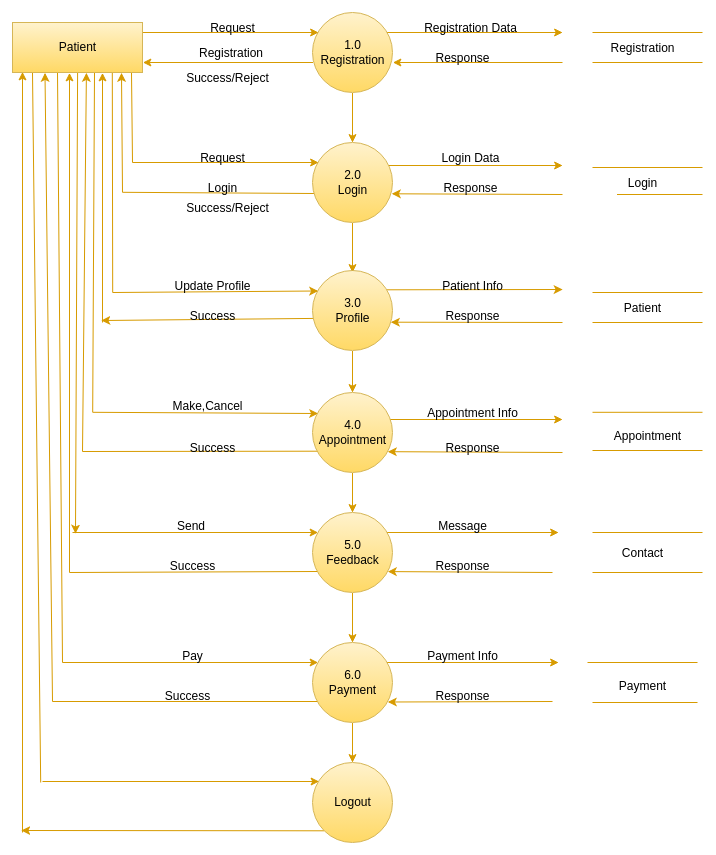
<!DOCTYPE html>
<html lang="en">
<head>
<meta charset="utf-8">
<title>Patient data flow diagram</title>
<style>
:root {
  --line: #d79b00;
  --node-border: #d6b656;
  --node-top: #fff2cc;
  --node-bottom: #ffd966;
  --ink: #000;
  --paper: #fff;
}
* { box-sizing: border-box; }
html, body { margin: 0; background: var(--paper); }
.diagram {
  position: relative;
  width: 716px;
  height: 855px;
  overflow: hidden;
  background: var(--paper);
  color: var(--ink);
  font: 12px/15px "Liberation Sans", Arial, sans-serif;
}
.flows { position: absolute; inset: 0; }
.flows path { fill: none; stroke: var(--line); }
.flows .arrow { marker-end: url(#arrowhead); }
.flows .arrowhead { fill: var(--line); stroke: var(--line); }
.entity, .process {
  position: absolute;
  display: flex;
  align-items: center;
  justify-content: center;
  text-align: center;
  border: 1px solid var(--node-border);
  background: linear-gradient(var(--node-top), var(--node-bottom));
}
.entity { left: 12px; top: 22px; width: 131px; height: 51px; }
.process { left: 312px; top: var(--y); width: 81px; height: 81px; border-radius: 50%; white-space: nowrap; }
.label, .store {
  position: absolute;
  left: var(--x);
  top: var(--y);
  transform: translate(-50%, -50%);
  white-space: nowrap;
}
</style>
</head>
<body>
<main class="diagram">
  <svg class="flows" width="716" height="855" viewBox="0 0 716 855" aria-hidden="true">
    <defs>
      <marker id="arrowhead" markerUnits="userSpaceOnUse" markerWidth="12" markerHeight="12" refX="8" refY="6" orient="auto">
        <path class="arrowhead" d="M8 6 1 9.5 2.8 6 1 2.5Z"/>
      </marker>
    </defs>

    <g class="process-sequence">
      <path class="arrow" d="M352.5 93V141.5"/>
      <path class="arrow" d="M352.5 223V271.5"/>
      <path class="arrow" d="M352.5 351V391.5"/>
      <path class="arrow" d="M352.5 473V511.5"/>
      <path class="arrow" d="M352.5 593V641.5"/>
      <path class="arrow" d="M352.5 723V761.5"/>
    </g>

    <g class="patient-requests">
      <path class="arrow" d="M143 32.5H317.5"/>
      <path class="arrow" d="M131.5 73 132.5 162.5H317.5"/>
      <path class="arrow" d="M112.3 73 112.7 292.5 317 291"/>
      <path class="arrow" d="M94.5 73 92.7 412.3 317 413.5"/>
      <path class="arrow" d="M77.6 73 75.5 532.5"/>
      <path class="arrow" d="M72.5 532.5H317"/>
      <path class="arrow" d="M57.5 73 62.5 662.5H317"/>
      <path d="M32.5 73 40.7 782.5"/>
      <path class="arrow" d="M42.5 781.5H318"/>
    </g>

    <g class="patient-responses">
      <path class="arrow" d="M313 62.5H144"/>
      <path class="arrow" d="M314 193.5 122.5 192.3 121.5 74"/>
      <path class="arrow" d="M316 318.4 102.5 320.5"/>
      <path class="arrow" d="M102.5 322.5V74"/>
      <path class="arrow" d="M317 451.2 82.5 451.5 86.4 74"/>
      <path class="arrow" d="M317 571.5 69.5 572.5V74"/>
      <path class="arrow" d="M317 701.5H52.5L45 74"/>
      <path class="arrow" d="M324 830.8 22.5 830.5"/>
      <path class="arrow" d="M22.5 832.5V73"/>
    </g>

    <g class="store-requests">
      <path class="arrow" d="M387 32.5H561.5"/>
      <path class="arrow" d="M389 165.5H561.5"/>
      <path class="arrow" d="M387 289.8 561.5 289.5"/>
      <path class="arrow" d="M390 419.5H561.5"/>
      <path class="arrow" d="M387 532.5H557.5"/>
      <path class="arrow" d="M387 662.5H557.5"/>
    </g>

    <g class="store-responses">
      <path class="arrow" d="M562.5 62.5H394"/>
      <path class="arrow" d="M562.5 194.5 393 193.8"/>
      <path class="arrow" d="M562.5 322.5 392 322.2"/>
      <path class="arrow" d="M562.5 452.5 389 451.7"/>
      <path class="arrow" d="M552.5 572.5 389 571.6"/>
      <path class="arrow" d="M552.5 701.5 389 702"/>
    </g>

    <g class="store-rules">
      <path d="M592.5 32.5H702.5M592.5 62.5H702.5"/>
      <path d="M592.5 167.5H702.5M617 194.5H702.5"/>
      <path d="M592.5 292.5H702.5M592.5 322.5H702.5"/>
      <path d="M592.5 412.3H702.5M592.5 450.5H702.5"/>
      <path d="M592.5 532.5H702.5M592.5 572.5H702.5"/>
      <path d="M587.5 662.5H697.5M592.5 702.5H697.5"/>
    </g>
  </svg>

  <div class="entity">Patient</div>

  <div class="process" style="--y:12px">1.0<br>Registration</div>
  <div class="process" style="--y:142px">2.0<br>Login</div>
  <div class="process" style="--y:270px">3.0<br>Profile</div>
  <div class="process" style="--y:392px">4.0<br>Appointment</div>
  <div class="process" style="--y:512px">5.0<br>Feedback</div>
  <div class="process" style="--y:642px">6.0<br>Payment</div>
  <div class="process" style="--y:762px">Logout</div>

  <span class="label" style="--x:232.5px;--y:27.5px">Request</span>
  <span class="label" style="--x:231px;--y:52.5px">Registration</span>
  <span class="label" style="--x:227.5px;--y:77.5px">Success/Reject</span>
  <span class="label" style="--x:470.5px;--y:27.5px">Registration Data</span>
  <span class="label" style="--x:462.5px;--y:57.5px">Response</span>

  <span class="label" style="--x:222.5px;--y:157.5px">Request</span>
  <span class="label" style="--x:222.5px;--y:187.5px">Login</span>
  <span class="label" style="--x:227.5px;--y:207.5px">Success/Reject</span>
  <span class="label" style="--x:470.5px;--y:157.5px">Login Data</span>
  <span class="label" style="--x:470.5px;--y:187.5px">Response</span>

  <span class="label" style="--x:212.5px;--y:285.5px">Update Profile</span>
  <span class="label" style="--x:212.5px;--y:315.5px">Success</span>
  <span class="label" style="--x:472.5px;--y:285.5px">Patient Info</span>
  <span class="label" style="--x:472.5px;--y:315.5px">Response</span>

  <span class="label" style="--x:207.5px;--y:405.5px">Make,Cancel</span>
  <span class="label" style="--x:212.5px;--y:447.5px">Success</span>
  <span class="label" style="--x:472.5px;--y:412.5px">Appointment Info</span>
  <span class="label" style="--x:472.5px;--y:447.5px">Response</span>

  <span class="label" style="--x:191px;--y:525.5px">Send</span>
  <span class="label" style="--x:192.5px;--y:565.5px">Success</span>
  <span class="label" style="--x:462.5px;--y:525.5px">Message</span>
  <span class="label" style="--x:462.5px;--y:565.5px">Response</span>

  <span class="label" style="--x:192.5px;--y:655.5px">Pay</span>
  <span class="label" style="--x:187.5px;--y:695.5px">Success</span>
  <span class="label" style="--x:462.5px;--y:655.5px">Payment Info</span>
  <span class="label" style="--x:462.5px;--y:695.5px">Response</span>

  <span class="store" style="--x:642.5px;--y:47.5px">Registration</span>
  <span class="store" style="--x:642.5px;--y:182.5px">Login</span>
  <span class="store" style="--x:642.5px;--y:307.5px">Patient</span>
  <span class="store" style="--x:647.5px;--y:435.5px">Appointment</span>
  <span class="store" style="--x:642.5px;--y:552.5px">Contact</span>
  <span class="store" style="--x:642.5px;--y:685.5px">Payment</span>
</main>
</body>
</html>
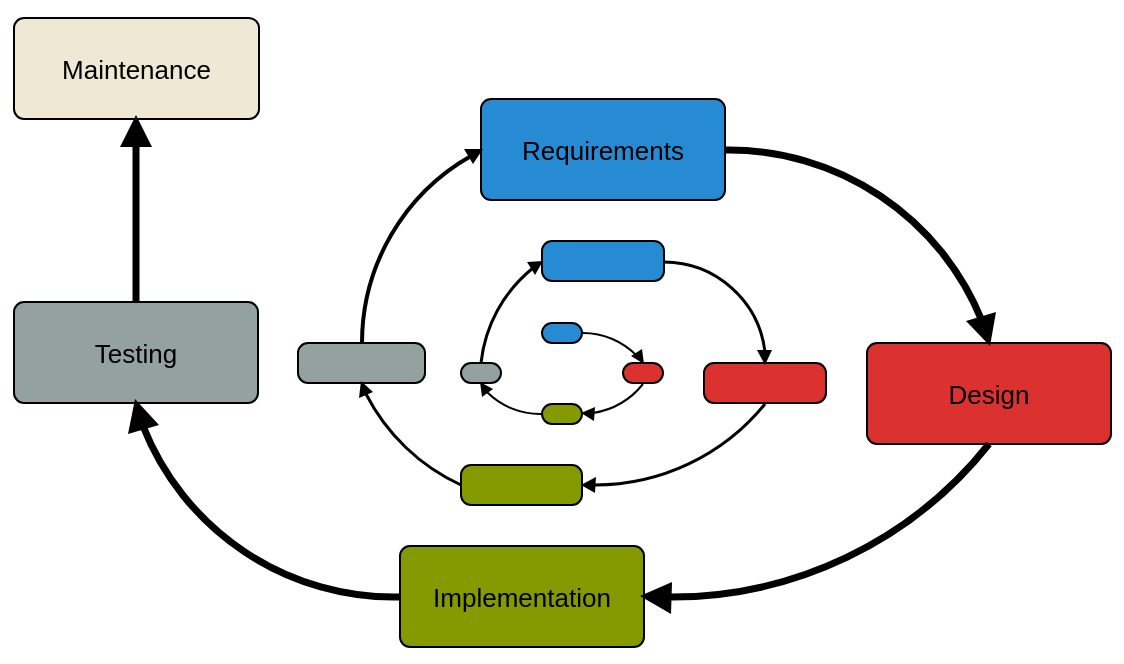
<!DOCTYPE html>
<html lang="en">
<head>
<meta charset="utf-8">
<title>Iterative development cycle</title>
<style>
:root {
  --ink: #000;
  --paper: #fff;
  --requirements: #268bd2;
  --design: #dc322f;
  --implementation: #859900;
  --testing: #93a1a1;
  --maintenance: #eee8d5;
}
* { box-sizing: border-box; }
html, body { margin: 0; overflow: hidden; background: var(--paper); }
.diagram {
  position: relative;
  width: 1124px;
  height: 664px;
  overflow: hidden;
  color: var(--ink);
  font: 26px/30px "Liberation Sans", Arial, sans-serif;
}
.phase {
  position: absolute;
  display: flex;
  align-items: center;
  justify-content: center;
  padding-top: 2px;
  border: 2px solid var(--ink);
  border-radius: 11px;
}
.outer { width: 246px; height: 103px; }
.middle { width: 123px; height: 42px; }
.inner { width: 42px; height: 22px; }
.requirements { background: var(--requirements); }
.design { background: var(--design); }
.implementation { background: var(--implementation); }
.testing { background: var(--testing); }
.maintenance { background: var(--maintenance); }

.maintenance.outer { left: 13px; top: 17px; width: 247px; }
.requirements.outer { left: 480px; top: 98px; }
.design.outer { left: 866px; top: 342px; }
.implementation.outer { left: 399px; top: 545px; }
.testing.outer { left: 13px; top: 301px; }

.requirements.middle { left: 541px; top: 240px; width: 124px; }
.design.middle { left: 703px; top: 362px; width: 124px; }
.implementation.middle { left: 460px; top: 464px; }
.testing.middle { left: 297px; top: 342px; width: 129px; }

.requirements.inner { left: 541px; top: 322px; }
.design.inner { left: 622px; top: 362px; }
.implementation.inner { left: 541px; top: 403px; }
.testing.inner { left: 460px; top: 362px; }

.arrows { position: absolute; left: 0; top: 0; }
.arrows path { fill: none; stroke: var(--ink); }
.arrows polygon { fill: var(--ink); }
.wide { stroke-width: 7; }
.link { stroke-width: 4; }
.medium { stroke-width: 3; }
.thin { stroke-width: 2; }
</style>
</head>
<body>
<main class="diagram">
  <div class="phase outer maintenance">Maintenance</div>
  <div class="phase outer requirements">Requirements</div>
  <div class="phase outer design">Design</div>
  <div class="phase outer implementation">Implementation</div>
  <div class="phase outer testing">Testing</div>

  <div class="phase middle requirements"></div>
  <div class="phase middle design"></div>
  <div class="phase middle implementation"></div>
  <div class="phase middle testing"></div>

  <div class="phase inner requirements"></div>
  <div class="phase inner design"></div>
  <div class="phase inner implementation"></div>
  <div class="phase inner testing"></div>

  <svg class="arrows" width="1124" height="664" viewBox="0 0 1124 664" aria-hidden="true">
    <g class="inner-cycle">
      <path class="thin" d="M583 333A75 75 0 0 1 637 356"/>
      <polygon points="644,364 631,356 642,349"/>
      <path class="thin" d="M643 384A80 80 0 0 1 593 413"/>
      <polygon points="581,413 595,407 594,421"/>
      <path class="thin" d="M542 414A75 75 0 0 1 487 392"/>
      <polygon points="480,382 482,397 493,389"/>
      <path class="medium" d="M481 363A141 141 0 0 1 533 268"/>
      <polygon points="543,261 527,262 535,275"/>
    </g>
    <g class="middle-cycle">
      <path class="medium" d="M664 262A102 102 0 0 1 765 352"/>
      <polygon points="765,365 757,350 772,350"/>
      <path class="medium" d="M765 404A219 219 0 0 1 594 485"/>
      <polygon points="581,485 596,477 595,493"/>
      <path class="medium" d="M461 485A201 201 0 0 1 366 394"/>
      <polygon points="361,381 359,398 373,392"/>
      <path class="link" d="M362 343A215 215 0 0 1 471 156"/>
      <polygon points="483,149 464,149 473,164"/>
    </g>
    <g class="outer-cycle">
      <path class="wide" d="M726 150A273 273 0 0 1 982 321"/>
      <polygon points="990,346 966,321 996,312"/>
      <path class="wide" d="M989 444A405 405 0 0 1 669 597"/>
      <polygon points="640,596 672,582 671,614"/>
      <path class="wide" d="M400 597A270 270 0 0 1 143 426"/>
      <polygon points="135,399 128,434 159,425"/>
      <path class="wide" d="M136 302V144"/>
      <polygon points="136,115 120,147 152,147"/>
    </g>
  </svg>
</main>
</body>
</html>
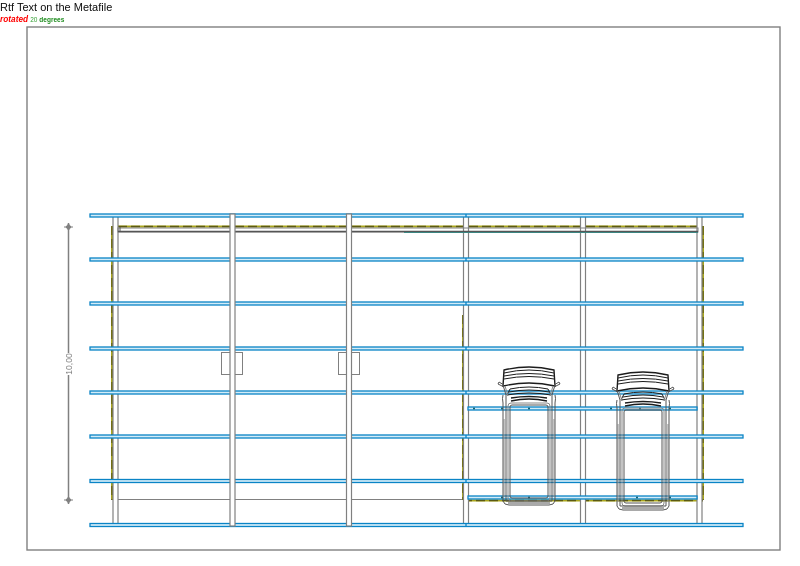
<!DOCTYPE html>
<html lang="en">
<head>
<meta charset="utf-8">
<title>Garage floor plan</title>
<style>
:root {
  --paper: #fff;
  --ink: #111;
  --line: #808080;
  --soft-line: #9a9a9a;
  --beam: #0a84c6;
  --beam-fill: #d3ecf8;
  --cladding: #a9a51c;
  --cladding-dark: #5c5a12;
  --red: #f00;
  --green: #35a035;
  --dark-green: #1a8a1a;
}
* { box-sizing: border-box; margin: 0; }
html, body { width: 800px; height: 566px; overflow: hidden; background: var(--paper); }
body { position: relative; font-family: "Liberation Sans", Arial, sans-serif; color: var(--ink); }
.caption { display: flex; flex-direction: column; white-space: nowrap; }
.caption h1 { height: 14px; font-size: 11px; line-height: 14px; font-weight: 400; }
.note { display: flex; align-items: baseline; gap: 2px; height: 11px; font-size: 6.5px; line-height: 11px; }
.note em { font-size: 8.3px; font-weight: 700; color: var(--red); }
.note span { color: var(--green); }
.note strong { color: var(--dark-green); }
.plan { position: absolute; inset: 0; display: block; }
.sheet, .door-motor { fill: none; stroke: var(--line); }
.column { fill: var(--paper); stroke: var(--line); stroke-width: 1.2; }
.beam { fill: var(--beam-fill); stroke: var(--beam); stroke-width: 1.3; }
.wall { fill: none; stroke: var(--line); }
.cladding { stroke: var(--cladding); stroke-width: 2; }
.cladding-joints { stroke: var(--cladding-dark); stroke-width: 1.4; stroke-dasharray: 9 4; }
.dimension { fill: none; stroke: var(--line); }
.dimension text { fill: var(--line); stroke: none; font-size: 8.5px; text-anchor: middle; }
.van { fill: none; stroke: #555; }
.van .cab { stroke: #1c1c1c; }
.van .inner { stroke: #888; }
</style>
</head>
<body>
<header class="caption">
  <h1>Rtf Text on the Metafile</h1>
  <p class="note"><em>rotated</em><span>20</span><strong>degrees</strong></p>
</header>

<svg class="plan" width="800" height="566" viewBox="0 0 800 566" role="img" aria-label="Plan of a hall with roof beams, columns and two parked vans">
  <defs>
    <rect id="column" class="column" width="5" height="310"/>
    <g id="beam" class="beam">
      <rect width="653" height="3"/>
      <line x1="376" x2="376" y2="3"/>
    </g>
    <g id="joint" fill="#056"><circle r="1"/></g>
    <g id="van" class="van">
      <g class="cab">
        <path d="M2 3Q27-3 52 3L53 19Q27 13 1 19Z" stroke-width="1.4"/>
        <path d="M2 6Q27 0 52 6M2 9Q27 4 52 9M2 12Q27 7 52 12"/>
        <path d="M8 22Q27 18 46 22L49 28Q27 24 5 28ZM7 25Q27 21 47 25"/>
        <path d="M9 31Q27 28 45 31M9 34Q27 30 45 34" stroke-width="1.3"/>
      </g>
      <path d="M1 18L4 28V134M53 18L50 28V134"/>
      <path class="inner" d="M3 19L6 29M51 19L48 29"/>
      <path d="M2 20L-4 17L-3 15L2 18M52 20L58 17L57 15L52 18"/>
      <path d="M1 28Q0 31 1 36V134Q2 138 7 138H47Q52 138 53 134V36Q54 31 53 28"/>
      <rect class="inner" x="6" y="36" width="42" height="98" rx="3"/>
      <rect x="8" y="38" width="38" height="93" rx="2"/>
      <path d="M4 134H50M6 136H48"/>
      <path class="inner" d="M2 52V130M52 52V130"/>
    </g>
  </defs>

  <rect class="sheet" x="27" y="27" width="753" height="523" stroke-width="1.4"/>

  <g class="dimension">
    <path d="M68.5 223V353M68.5 375V504" stroke-width="1.5"/>
    <path d="M64 227H73M64 500H73"/>
    <path d="M66 227L68.500 224L71 227L68.500 230ZM66 500L68.500 497L71 500L68.500 503Z" fill="#808080"/>
    <text transform="translate(72 364) rotate(-90)">10,00</text>
  </g>

  <g class="walls">
    <path class="wall" d="M118 499.500H463" stroke="#9a9a9a"/>
    <g class="cladding">
      <path d="M112 226V500M118 226.500H698M703 226V500M463 315V500M463 500.500H703"/>
    </g>
    <path class="cladding-joints" fill="none" d="M112 226V500M118 226.500H698M703 226V500M463 315V500M463 500.500H703"/>
  </g>

  <g class="columns">
    <use href="#column" x="113" y="215"/>
    <use href="#column" x="463.500" y="215"/>
    <use href="#column" x="580.500" y="215"/>
    <use href="#column" x="697" y="215"/>
  </g>

  <g class="lintel">
    <rect class="wall" x="118" y="228" width="580" height="4"/>
    <path d="M118 231.500H698" stroke="#555" stroke-width="1.4"/>
    <path d="M120 227V232" stroke="#555"/>
    <path d="M404 232.500H698" stroke="#3c8783"/>
  </g>

  <g class="door-motors">
    <rect class="door-motor" x="221.500" y="352.500" width="21" height="22"/>
    <rect class="door-motor" x="338.500" y="352.500" width="21" height="22"/>
  </g>

  <g class="door-rails">
    <rect class="beam" x="468" y="407" width="229" height="3"/>
    <rect class="beam" x="468" y="496" width="229" height="3"/>
    <use href="#joint" x="474" y="408.500"/>
    <use href="#joint" x="502" y="408.500"/>
    <use href="#joint" x="529" y="408.500"/>
    <use href="#joint" x="611" y="408.500"/>
    <use href="#joint" x="640" y="408.500"/>
    <use href="#joint" x="670" y="408.500"/>
    <use href="#joint" x="502" y="497.500"/>
    <use href="#joint" x="529" y="497.500"/>
    <use href="#joint" x="637" y="497.500"/>
    <use href="#joint" x="670" y="497.500"/>
  </g>

  <g class="beams">
    <use href="#beam" x="90" y="214"/>
    <use href="#beam" x="90" y="258"/>
    <use href="#beam" x="90" y="302"/>
    <use href="#beam" x="90" y="347"/>
    <use href="#beam" x="90" y="391"/>
    <use href="#beam" x="90" y="435"/>
    <use href="#beam" x="90" y="479.500"/>
    <use href="#beam" x="90" y="523.500"/>
  </g>

  <g class="front-columns">
    <rect class="column" x="230" y="214" width="5" height="312"/>
    <rect class="column" x="346.500" y="214" width="5" height="312"/>
  </g>

  <g class="vans">
    <use href="#van" x="502" y="367"/>
    <use href="#van" x="616" y="372"/>
  </g>
</svg>
</body>
</html>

### WHAT IS EXPECTED
Would you please return all lines from the listing above that contain "wide"?

### SOLUTION FOR THIS PROBLEM
.wide { stroke-width: 7; }
      <path class="wide" d="M726 150A273 273 0 0 1 982 321"/>
      <path class="wide" d="M989 444A405 405 0 0 1 669 597"/>
      <path class="wide" d="M400 597A270 270 0 0 1 143 426"/>
      <path class="wide" d="M136 302V144"/>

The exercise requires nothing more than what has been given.